This post has been a long time coming now. Ever since I decided some months back that I wanted more from my gear than what the X100 was providing, I started researching my next camera purchase. As any one that knows me can tell you, I'm big on research. Big on reading up on anything I want to buy. Once I start, I can become obsessive with my need to know just about everything there is to know about whatever I'm researching. Maybe it's the engineering part of my brain. Whatever the reason, I have a tendency to get lost in the details. Long story short, my X100 now sits along side an X-Pro1 and a 35mm prime. One heck of a collection, but what gets me is that I'm still researching. Still unsure if I made the right decision to stick with Fuji. Still wondering if I should have gone back to a DSLR or given micro four thirds another try.
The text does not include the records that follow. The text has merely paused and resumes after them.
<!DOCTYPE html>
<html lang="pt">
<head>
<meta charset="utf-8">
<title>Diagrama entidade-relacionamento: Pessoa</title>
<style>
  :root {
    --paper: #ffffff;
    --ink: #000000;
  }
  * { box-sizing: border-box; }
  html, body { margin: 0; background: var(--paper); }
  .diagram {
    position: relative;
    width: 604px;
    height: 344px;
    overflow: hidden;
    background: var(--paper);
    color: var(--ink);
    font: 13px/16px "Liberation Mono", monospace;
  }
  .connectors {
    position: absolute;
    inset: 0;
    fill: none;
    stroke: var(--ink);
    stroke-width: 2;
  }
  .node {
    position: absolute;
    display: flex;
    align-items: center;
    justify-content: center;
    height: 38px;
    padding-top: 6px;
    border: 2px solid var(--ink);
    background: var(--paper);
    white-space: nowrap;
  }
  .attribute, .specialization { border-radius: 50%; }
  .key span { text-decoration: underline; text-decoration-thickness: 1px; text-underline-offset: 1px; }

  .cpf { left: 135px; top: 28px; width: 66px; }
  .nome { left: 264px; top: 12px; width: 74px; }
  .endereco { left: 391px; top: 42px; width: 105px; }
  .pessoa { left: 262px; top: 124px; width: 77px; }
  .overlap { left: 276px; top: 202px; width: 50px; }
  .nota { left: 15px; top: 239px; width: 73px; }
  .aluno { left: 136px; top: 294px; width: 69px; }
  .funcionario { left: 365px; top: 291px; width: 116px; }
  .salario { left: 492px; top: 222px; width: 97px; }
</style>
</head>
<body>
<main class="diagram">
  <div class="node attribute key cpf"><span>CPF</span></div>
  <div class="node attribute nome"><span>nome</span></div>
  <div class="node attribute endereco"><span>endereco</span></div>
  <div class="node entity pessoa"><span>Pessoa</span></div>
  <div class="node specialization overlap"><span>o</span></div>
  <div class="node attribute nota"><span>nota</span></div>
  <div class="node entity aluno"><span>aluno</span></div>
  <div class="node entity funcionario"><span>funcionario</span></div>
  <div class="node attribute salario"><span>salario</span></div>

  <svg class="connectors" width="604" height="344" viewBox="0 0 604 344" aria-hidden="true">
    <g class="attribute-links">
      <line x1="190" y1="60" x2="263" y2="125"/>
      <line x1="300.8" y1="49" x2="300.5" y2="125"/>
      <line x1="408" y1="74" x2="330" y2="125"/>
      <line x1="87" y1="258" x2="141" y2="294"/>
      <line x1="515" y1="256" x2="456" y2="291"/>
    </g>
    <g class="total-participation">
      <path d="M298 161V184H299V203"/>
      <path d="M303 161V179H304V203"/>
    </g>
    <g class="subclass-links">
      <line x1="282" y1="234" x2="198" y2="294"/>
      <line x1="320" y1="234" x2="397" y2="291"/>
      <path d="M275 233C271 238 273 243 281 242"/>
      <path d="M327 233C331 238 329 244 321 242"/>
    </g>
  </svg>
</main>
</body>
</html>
It didn't really hit me how lost in the weeds I was until I read this post on Patrick LaRoque's blog. Now granted, I have never obsessed about the sharpness of any lens I have ever owned, but I have and am obsessing far too much about the gear in my bag. I have completely lost focus of what I want to do with my photography and the fact that it's the photographs that matter. I know very well that no one really cares about what I'm shooting with. No one cares if a photograph was made using a full frame camera or an iPhone, with a super sharp 35mm lens or a cheap plastic 50. What they care about is the photographs I share and the fact that they make me want to go create more photographs.
It's funny how many times I have been down this road in the past five years. As much as I enjoy the craft of photography, I'm also fascinated by the tools that I use to make the photographs. I really do love the technology behing it all. As much as I hate to admit it, I'm still very much a geeky engineer at heart. I know that I'll continue to obsess because it's just in my nature, but hopefully these words will serve as a small reminder of what it is that I should be obsessing about.